DIRECTIONS FOR THIS TASK: Only the lines holding the string "ellipse" are needed; copy each of them from the data.

Stored data:
+---+

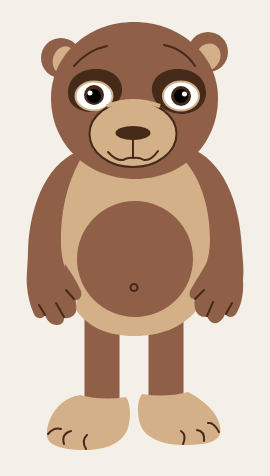
<!DOCTYPE html>
<html lang="en">
<head>
<meta charset="utf-8">
<title>Bear character</title>
<style>
:root { --paper: #f4f0e9; --fur: #905f48; --tan: #d3b088; --dark: #452a1a; --white: #fff; --black: #000; }
html, body { margin: 0; background: var(--paper); overflow: hidden; }
svg { display: block; width: 270px; height: 476px; }
.fur { fill: var(--fur); }
.tan { fill: var(--tan); }
.dark { fill: var(--dark); }
.line { fill: none; stroke: var(--dark); stroke-width: 2; stroke-linecap: round; stroke-linejoin: round; }
</style>
</head>
<body>
<svg viewBox="0 0 270 476" role="img" aria-label="Standing brown bear with a tan belly">
  <rect width="270" height="476" fill="var(--paper)"/>

  <g id="legs" class="fur">
    <rect x="84.500" y="310" width="35" height="92"/>
    <rect x="148.500" y="310" width="35" height="92"/>
  </g>

  <g id="feet">
    <path class="tan" d="M80 395Q102 401 126 397C131 404 131 418 128 428C122 444 106 450 84 450C64 450 48 446 47 436C46 425 52 411 62 403C68 398 74 396 80 395Z"/>
    <path class="tan" d="M142 394Q166 398 188 392C196 396 204 402 210 408C218 416 222 428 220 434C217 443 202 445 184 445C162 445 145 438 140 424C137 413 137 401 142 394Z"/>
    <path class="line" d="M48 434Q54 427 61 429M64 444Q61 434 71 431M86 449Q81 440 87 435M219 432Q214 422 208 423M204 441Q205 431 197 430M183 444Q187 435 181 431"/>
  </g>

  <g id="body">
    <path class="fur" d="M82 150C50 160 30 200 28 250C28 264 26 276 27 286C28 298 31 308 35 316C38 319 43 319 45 315C47 321 51 325 57 325C62 325 64 322 64 318C69 319 75 316 76 311C76 306 74 302 77 299C82 298 82 293 79 288L72 274L190 274L194 290C191 294 190 298 195 299C198 303 196 307 196 311C198 316 203 318 207 316C209 322 214 325 219 322C222 320 224 317 225 314C228 318 233 318 236 314C241 306 244 294 243 280C244 270 243 260 242 250C240 200 222 160 190 148Z"/>
    <path class="tan" d="M80 160C67 184 60 212 61 246C62 264 67 275 73 285L78 295C76 300 76 304 76 310C88 327 108 336 134 336C160 336 181 328 196 311C196 306 195 302 195 298C189 296 192 291 195 287C203 274 210 260 210 240C210 210 202 180 184 160Z"/>
    <path class="fur" d="M65 264C70 271 76 280 81 291C82 297 80 300 75 300C78 309 76 317 64 318L58 300Z"/>
    <path class="fur" d="M207 262C203 270 196 280 190 291C189 296 190 299 195 299C193 308 196 316 207 317L214 300Z"/>
    <circle class="fur" cx="135" cy="259" r="58"/>
    <circle class="line" cx="134" cy="287.500" r="3.500"/>
    <path class="line" d="M39 305L45 315M56 303L64 317M66 290L74 299M232 303L226 314M213 302L207 316M204 290L195 299"/>
  </g>

  <g id="ears">
    <circle class="fur" cx="61" cy="58" r="20"/>
    <circle class="fur" cx="208" cy="52" r="20"/>
    <ellipse class="tan" cx="64" cy="60" rx="11" ry="14" transform="rotate(18 64 60)"/>
    <ellipse class="tan" cx="208" cy="57" rx="12" ry="14" transform="rotate(30 208 57)"/>
  </g>

  <g id="head">
    <path class="fur" d="M134 22C180 22 218 55 218 98C218 145 182 179 135 179C88 179 51 145 51 98C51 55 88 22 134 22Z"/>
    <path class="line" d="M74 66Q88 50 107 46M164 45Q184 49 195 66"/>
    <path class="dark" d="M68 93C68 78 80 69 96 69C113 69 123 79 122 91C121 104 108 112 88 112C75 110 68 103 68 93Z"/>
    <path class="dark" d="M206 93C206 78 194 69 178 69C161 69 151 79 152 91C153 104 166 114 184 114C198 112 206 104 206 93Z"/>
  </g>

  <g id="eyes">
    <ellipse cx="94" cy="96" rx="18.500" ry="14.500" fill="var(--white)" stroke="var(--tan)" stroke-width="2"/>
    <ellipse cx="181" cy="96" rx="18" ry="14.500" fill="var(--white)" stroke="var(--tan)" stroke-width="2"/>
    <g id="iris">
      <circle class="dark" cx="94" cy="95" r="10"/>
      <circle cx="94" cy="96" r="7" fill="var(--black)"/>
      <circle cx="90" cy="93" r="2.500" fill="var(--white)"/>
    </g>
    <circle class="dark" cx="181" cy="96" r="10"/>
    <circle cx="181" cy="96" r="7" fill="var(--black)"/>
    <circle cx="184.500" cy="94" r="2.500" fill="var(--white)"/>
  </g>

  <g id="muzzle">
    <ellipse cx="133" cy="134" rx="43.500" ry="33" fill="var(--tan)" stroke="var(--dark)" stroke-width="2"/>
    <path d="M107 106Q133 96 160 106" fill="none" stroke="var(--tan)" stroke-width="4"/>
    <ellipse class="dark" cx="133" cy="133" rx="17.500" ry="7"/>
    <path class="line" d="M133 139V158M108 152Q116 161 123 160Q129 157 133 158Q139 157 144 160Q151 161 158 151"/>
  </g>
</svg>
</body>
</html>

+---+

SOLUTION FOR THIS PROBLEM:
    <ellipse class="tan" cx="64" cy="60" rx="11" ry="14" transform="rotate(18 64 60)"/>
    <ellipse class="tan" cx="208" cy="57" rx="12" ry="14" transform="rotate(30 208 57)"/>
    <ellipse cx="94" cy="96" rx="18.500" ry="14.500" fill="var(--white)" stroke="var(--tan)" stroke-width="2"/>
    <ellipse cx="181" cy="96" rx="18" ry="14.500" fill="var(--white)" stroke="var(--tan)" stroke-width="2"/>
    <ellipse cx="133" cy="134" rx="43.500" ry="33" fill="var(--tan)" stroke="var(--dark)" stroke-width="2"/>
    <ellipse class="dark" cx="133" cy="133" rx="17.500" ry="7"/>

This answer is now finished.